> _TO DO_: Could you return every line of the records below that contains the word "stroke"?

> _Pictures paired with source code_:
-----

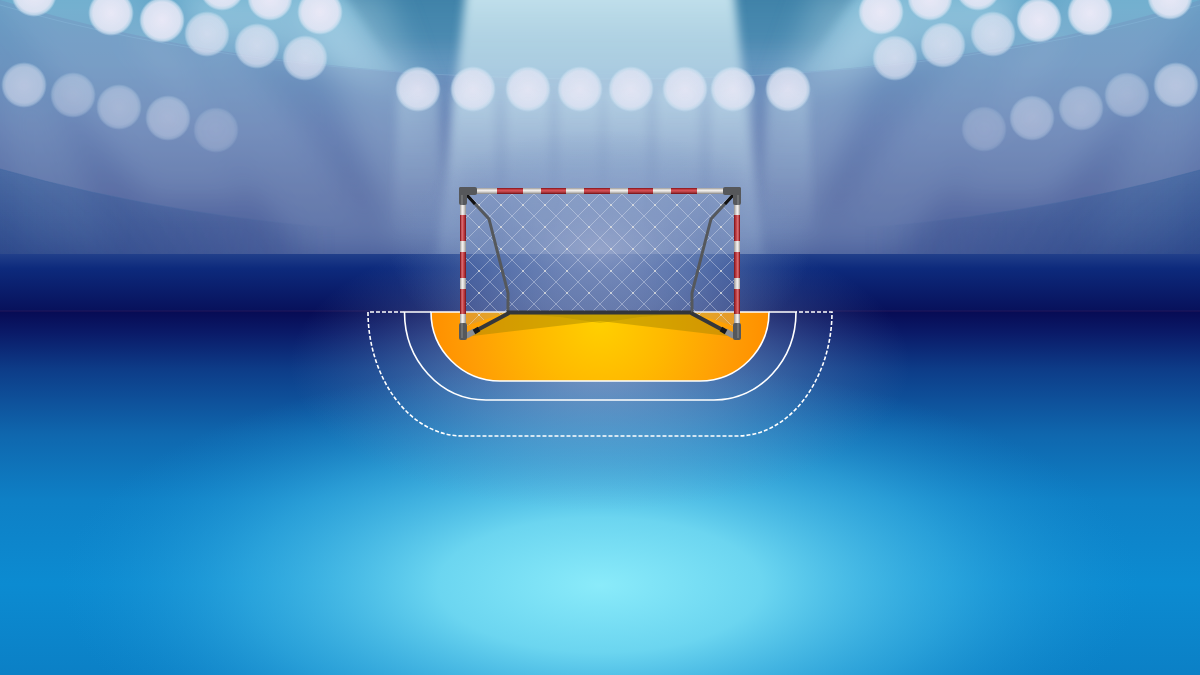
<!DOCTYPE html>
<html lang="en">
<head>
<meta charset="utf-8">
<title>Handball arena</title>
<style>
:root {
  --navy: #07105a;
  --lamp: #e9e8f6;
  --line: #ffffff;
  --red: #c8141c;
  --post-white: #eeeae6;
  --joint: #56585b;
  --frame: #55585c;
  --frame-dark: #33363a;
}
html, body { margin: 0; height: 100%; overflow: hidden; background: var(--navy); }
.arena { display: block; width: 1200px; height: 675px; }
.court-lines { fill: none; stroke: var(--line); stroke-width: 1.6; }
.dashed { stroke-dasharray: 4 2; }
.frame { fill: none; stroke: var(--frame); stroke-width: 3; stroke-linejoin: round; }
.red { fill: var(--red); }
.white { fill: var(--post-white); }
.joint { fill: var(--joint); }
.net-cord { fill: none; stroke: #e2e6f2; stroke-width: .8; opacity: .5; }
</style>
</head>
<body>
<svg class="arena" viewBox="0 0 1200 675" role="img" aria-label="Handball goal in a floodlit arena">
  <defs>
    <linearGradient id="stands" x1="0" y1="0" x2="0" y2="1">
      <stop offset="0" stop-color="#62a5c8"/>
      <stop offset=".25" stop-color="#6a9bc3"/>
      <stop offset=".5" stop-color="#6482b3"/>
      <stop offset=".75" stop-color="#52689f"/>
      <stop offset="1" stop-color="#3c5391"/>
    </linearGradient>
    <linearGradient id="barrier" x1="0" y1="0" x2="0" y2="1">
      <stop offset="0" stop-color="#213f8a"/>
      <stop offset=".25" stop-color="#0d2a7c"/>
      <stop offset="1" stop-color="#07105a"/>
    </linearGradient>
    <linearGradient id="floor" x1="0" y1="0" x2="0" y2="1">
      <stop offset="0" stop-color="#070b54"/>
      <stop offset=".06" stop-color="#0a1a68"/>
      <stop offset=".16" stop-color="#0d3c88"/>
      <stop offset=".34" stop-color="#0f67ae"/>
      <stop offset=".52" stop-color="#0e80c6"/>
      <stop offset=".75" stop-color="#0c8bd1"/>
      <stop offset="1" stop-color="#0b80c6"/>
    </linearGradient>
    <radialGradient id="floor-glow">
      <stop offset="0" stop-color="#8aebfa"/>
      <stop offset=".3" stop-color="#76def4" stop-opacity=".9"/>
      <stop offset=".65" stop-color="#45bce8" stop-opacity=".5"/>
      <stop offset="1" stop-color="#1a90d4" stop-opacity="0"/>
    </radialGradient>
    <radialGradient id="goal-glow">
      <stop offset="0" stop-color="#b9c3de" stop-opacity=".85"/>
      <stop offset=".5" stop-color="#8fa9d0" stop-opacity=".5"/>
      <stop offset="1" stop-color="#6a8cc0" stop-opacity="0"/>
    </radialGradient>
    <linearGradient id="beam" x1="0" y1="0" x2="0" y2="1">
      <stop offset="0" stop-color="#d2edf4" stop-opacity=".9"/>
      <stop offset=".45" stop-color="#bcd6e8" stop-opacity=".55"/>
      <stop offset="1" stop-color="#a9bbdc" stop-opacity="0"/>
    </linearGradient>
    <linearGradient id="roof-gap" x1="0" y1="0" x2="0" y2="1">
      <stop offset="0" stop-color="#3c80a6"/>
      <stop offset=".55" stop-color="#4685ac" stop-opacity=".8"/>
      <stop offset="1" stop-color="#5a8ab5" stop-opacity="0"/>
    </linearGradient>
    <linearGradient id="edge-shade" x1="0" y1="0" x2="0" y2="1">
      <stop offset="0" stop-color="#2e5c9a" stop-opacity=".45"/>
      <stop offset="1" stop-color="#1d3c82" stop-opacity=".65"/>
    </linearGradient>
    <linearGradient id="edge-fade" x1="0" y1="0" x2="1" y2="0">
      <stop offset="0" stop-color="#fff"/>
      <stop offset=".28" stop-color="#fff" stop-opacity="0"/>
      <stop offset=".72" stop-color="#fff" stop-opacity="0"/>
      <stop offset="1" stop-color="#fff"/>
    </linearGradient>
    <mask id="edge-mask"><rect width="1200" height="675" fill="url(#edge-fade)"/></mask>
    <radialGradient id="lamp-fill">
      <stop offset="0" stop-color="#e9e8f6"/>
      <stop offset=".78" stop-color="#dfe4f3" stop-opacity=".95"/>
      <stop offset=".9" stop-color="#d6e4f3" stop-opacity=".7"/>
      <stop offset="1" stop-color="#c4dff0" stop-opacity="0"/>
    </radialGradient>
    <radialGradient id="zone" gradientUnits="userSpaceOnUse" cx="600" cy="322" r="165">
      <stop offset="0" stop-color="#ffd000"/>
      <stop offset=".4" stop-color="#ffb900"/>
      <stop offset=".8" stop-color="#ff9d05"/>
      <stop offset="1" stop-color="#ff9100"/>
    </radialGradient>
    <linearGradient id="bar-shine" x1="0" y1="0" x2="0" y2="1">
      <stop offset="0" stop-color="#000" stop-opacity=".35"/>
      <stop offset=".4" stop-color="#fff" stop-opacity=".25"/>
      <stop offset="1" stop-color="#000" stop-opacity=".45"/>
    </linearGradient>
    <linearGradient id="post-shine">
      <stop offset="0" stop-color="#000" stop-opacity=".35"/>
      <stop offset=".45" stop-color="#fff" stop-opacity=".25"/>
      <stop offset="1" stop-color="#000" stop-opacity=".4"/>
    </linearGradient>
    <pattern id="net" width="22" height="22" patternUnits="userSpaceOnUse" x="600" y="194">
      <path class="net-cord" d="M-1 -1L23 23M-1 23L23 -1"/>
      <circle cx="11" cy="11" r="1" fill="#f0eee2" opacity=".75"/>
    </pattern>
    <filter id="soft" x="-30%" y="-30%" width="160%" height="160%"><feGaussianBlur stdDeviation="14"/></filter>
    <filter id="slight" x="-30%" y="-30%" width="160%" height="160%"><feGaussianBlur stdDeviation="5"/></filter>
    <circle id="lamp" r="23" fill="url(#lamp-fill)"/>
    <g id="post">
      <rect class="white" x="460" y="190" width="6" height="146"/>
      <rect class="red" x="460" y="215" width="6" height="26"/>
      <rect class="red" x="460" y="252" width="6" height="26"/>
      <rect class="red" x="460" y="289" width="6" height="25"/>
      <rect x="460" y="190" width="6" height="146" fill="url(#post-shine)"/>
      <rect class="joint" x="459" y="187" width="8" height="18" rx="2"/>
      <rect class="joint" x="459" y="323" width="8" height="17" rx="2"/>
      <rect x="461" y="190" width="2" height="148" fill="#fff" opacity=".15"/>
    </g>
    <g id="side-frame">
      <path class="frame" d="M466 194L489 219L508 293V313"/>
      <path d="M466 194L475 204" stroke="#111" stroke-width="3"/>
      <path d="M509 313L466 336" stroke="#34373b" stroke-width="4"/>
      <path d="M475 331L466 336" stroke="#8b8f94" stroke-width="6"/>
      <path d="M479 329L474 332" stroke="#15171a" stroke-width="5"/>
    </g>
    <g id="side-beams">
      <path d="M300 -10H385L480 250H395Z" opacity=".28"/>
      <path d="M170 -10H330L400 90L200 30Z" opacity=".4"/>
      <path d="M130 30L215 20L400 250H300Z" opacity=".18"/>
      <path d="M-20 -20H130L250 200H150Z" opacity=".18"/>
      <path d="M0 90H50L110 250H20Z" opacity=".12"/>
    </g>
    <g id="beam-pair">
      <path d="M398 90H438L446 240H392Z"/>
      <path d="M453 90H493L499 240H447Z"/>
      <path d="M508 90H548L552 240H504Z"/>
      <path d="M560 90H600V240H556Z"/>
    </g>
  </defs>

  <g id="hall">
    <rect width="1200" height="258" fill="url(#stands)"/>
    <path d="M340 -10H860L800 76Q600 86 400 76Z" fill="url(#roof-gap)" filter="url(#slight)"/>
    <g fill="#c5e8f4" filter="url(#soft)">
      <use href="#side-beams"/>
      <use href="#side-beams" transform="matrix(-1 0 0 1 1200 0)"/>
    </g>
    <path d="M0 0Q250 78 600 79T1200 0V258H0Z" fill="#747fb5" opacity=".26"/>
    <path d="M0 5Q250 78 600 79T1200 5" fill="none" stroke="#92c4e0" opacity=".3"/>
    <g mask="url(#edge-mask)">
      <path d="M0 169Q180 220 390 232H810Q1020 220 1200 170V258H0Z" fill="url(#edge-shade)"/>
      <path d="M0 169Q180 220 390 232M1200 170Q1020 220 810 232" fill="none" stroke="#3d679f" opacity=".5"/>
    </g>
    <path d="M466 -10H734L770 320H430Z" fill="url(#beam)" filter="url(#slight)"/>
    <g fill="url(#beam)" opacity=".38" filter="url(#slight)">
      <use href="#beam-pair"/>
      <use href="#beam-pair" transform="matrix(-1 0 0 1 1206 0)"/>
    </g>
    <rect y="254" width="1200" height="58" fill="url(#barrier)"/>
  </g>

  <g id="court">
    <rect y="311" width="1200" height="364" fill="url(#floor)"/>
    <path d="M0 311H1200" stroke="#39205f" opacity=".6"/>
    <ellipse cx="600" cy="585" rx="540" ry="225" fill="url(#floor-glow)"/>
    <ellipse cx="600" cy="365" rx="310" ry="145" fill="url(#goal-glow)" opacity=".75"/>
    <ellipse cx="600" cy="250" rx="210" ry="120" fill="url(#goal-glow)" opacity=".75"/>
  </g>

  <g id="floodlights">
    <g opacity=".88">
      <use href="#lamp" x="418" y="89"/><use href="#lamp" x="473" y="89"/>
      <use href="#lamp" x="528" y="89"/><use href="#lamp" x="580" y="89"/>
      <use href="#lamp" x="631" y="89"/><use href="#lamp" x="685" y="89"/>
      <use href="#lamp" x="733" y="89"/><use href="#lamp" x="788" y="89"/>
    </g>
    <g>
      <use href="#lamp" x="34" y="-6"/><use href="#lamp" x="111" y="13"/>
      <use href="#lamp" x="162" y="20"/><use href="#lamp" x="222" y="-12"/>
      <use href="#lamp" x="270" y="-2"/><use href="#lamp" x="320" y="12"/>
      <use href="#lamp" x="881" y="12"/><use href="#lamp" x="930" y="-2"/>
      <use href="#lamp" x="978" y="-12"/><use href="#lamp" x="1039" y="20"/>
      <use href="#lamp" x="1090" y="13"/><use href="#lamp" x="1170" y="-3"/>
    </g>
    <g opacity=".75">
      <use href="#lamp" x="207" y="34"/><use href="#lamp" x="257" y="46"/>
      <use href="#lamp" x="305" y="58"/><use href="#lamp" x="895" y="58"/>
      <use href="#lamp" x="943" y="45"/><use href="#lamp" x="993" y="34"/>
    </g>
    <g opacity=".6">
      <use href="#lamp" x="24" y="85"/><use href="#lamp" x="1176" y="85"/>
    </g>
    <g opacity=".42">
      <use href="#lamp" x="73" y="95"/><use href="#lamp" x="119" y="107"/>
      <use href="#lamp" x="168" y="118"/><use href="#lamp" x="1127" y="95"/>
      <use href="#lamp" x="1081" y="108"/><use href="#lamp" x="1032" y="118"/>
    </g>
    <g opacity=".26">
      <use href="#lamp" x="216" y="130"/><use href="#lamp" x="984" y="129"/>
    </g>
  </g>

  <g id="goal-area" class="court-lines">
    <path d="M431 312H769C769 350 738 381 700 381H500C462 381 431 350 431 312Z" fill="url(#zone)"/>
    <path d="M431 312H404.5C404.5 360 440 400 486 400H714C760 400 796 360 796 312H769"/>
    <path class="dashed" d="M404 312H368C368 376 408 436 463 436H737C792 436 832 376 832 312H796"/>
  </g>

  <g id="goal">
    <path d="M508 313H689L736 337L600 321L464 337Z" fill="#a98a00" opacity=".5"/>
    <path d="M508 313H689L640 317L600 323L560 317Z" fill="#a98a00" opacity=".35"/>
    <path d="M466 194H734V326L689 312H508L466 326Z" fill="#7f8fbd" opacity=".2"/>
    <path d="M466 194H734V326L689 312H508L466 326Z" fill="url(#net)"/>
    <use href="#side-frame"/>
    <use href="#side-frame" transform="matrix(-1 0 0 1 1200 0)"/>
    <path d="M507 312.5H691" stroke="var(--frame-dark)" stroke-width="4"/>
    <use href="#post"/>
    <use href="#post" transform="matrix(-1 0 0 1 1200 0)"/>
    <g id="crossbar">
      <rect class="white" x="464" y="188" width="272" height="6"/>
      <rect class="red" x="497" y="188" width="26" height="6"/>
      <rect class="red" x="541" y="188" width="25" height="6"/>
      <rect class="red" x="584" y="188" width="26" height="6"/>
      <rect class="red" x="628" y="188" width="25" height="6"/>
      <rect class="red" x="671" y="188" width="26" height="6"/>
      <rect x="464" y="188" width="272" height="6" fill="url(#bar-shine)"/>
      <rect class="joint" x="459" y="187" width="18" height="8" rx="2"/>
      <rect class="joint" x="723" y="187" width="18" height="8" rx="2"/>
    </g>
  </g>
</svg>
</body>
</html>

-----

> _ANSWER SECTION_:
.court-lines { fill: none; stroke: var(--line); stroke-width: 1.6; }
.dashed { stroke-dasharray: 4 2; }
.frame { fill: none; stroke: var(--frame); stroke-width: 3; stroke-linejoin: round; }
.net-cord { fill: none; stroke: #e2e6f2; stroke-width: .8; opacity: .5; }
      <path d="M466 194L475 204" stroke="#111" stroke-width="3"/>
      <path d="M509 313L466 336" stroke="#34373b" stroke-width="4"/>
      <path d="M475 331L466 336" stroke="#8b8f94" stroke-width="6"/>
      <path d="M479 329L474 332" stroke="#15171a" stroke-width="5"/>
    <path d="M0 5Q250 78 600 79T1200 5" fill="none" stroke="#92c4e0" opacity=".3"/>
      <path d="M0 169Q180 220 390 232M1200 170Q1020 220 810 232" fill="none" stroke="#3d679f" opacity=".5"/>
    <path d="M0 311H1200" stroke="#39205f" opacity=".6"/>
    <path d="M507 312.5H691" stroke="var(--frame-dark)" stroke-width="4"/>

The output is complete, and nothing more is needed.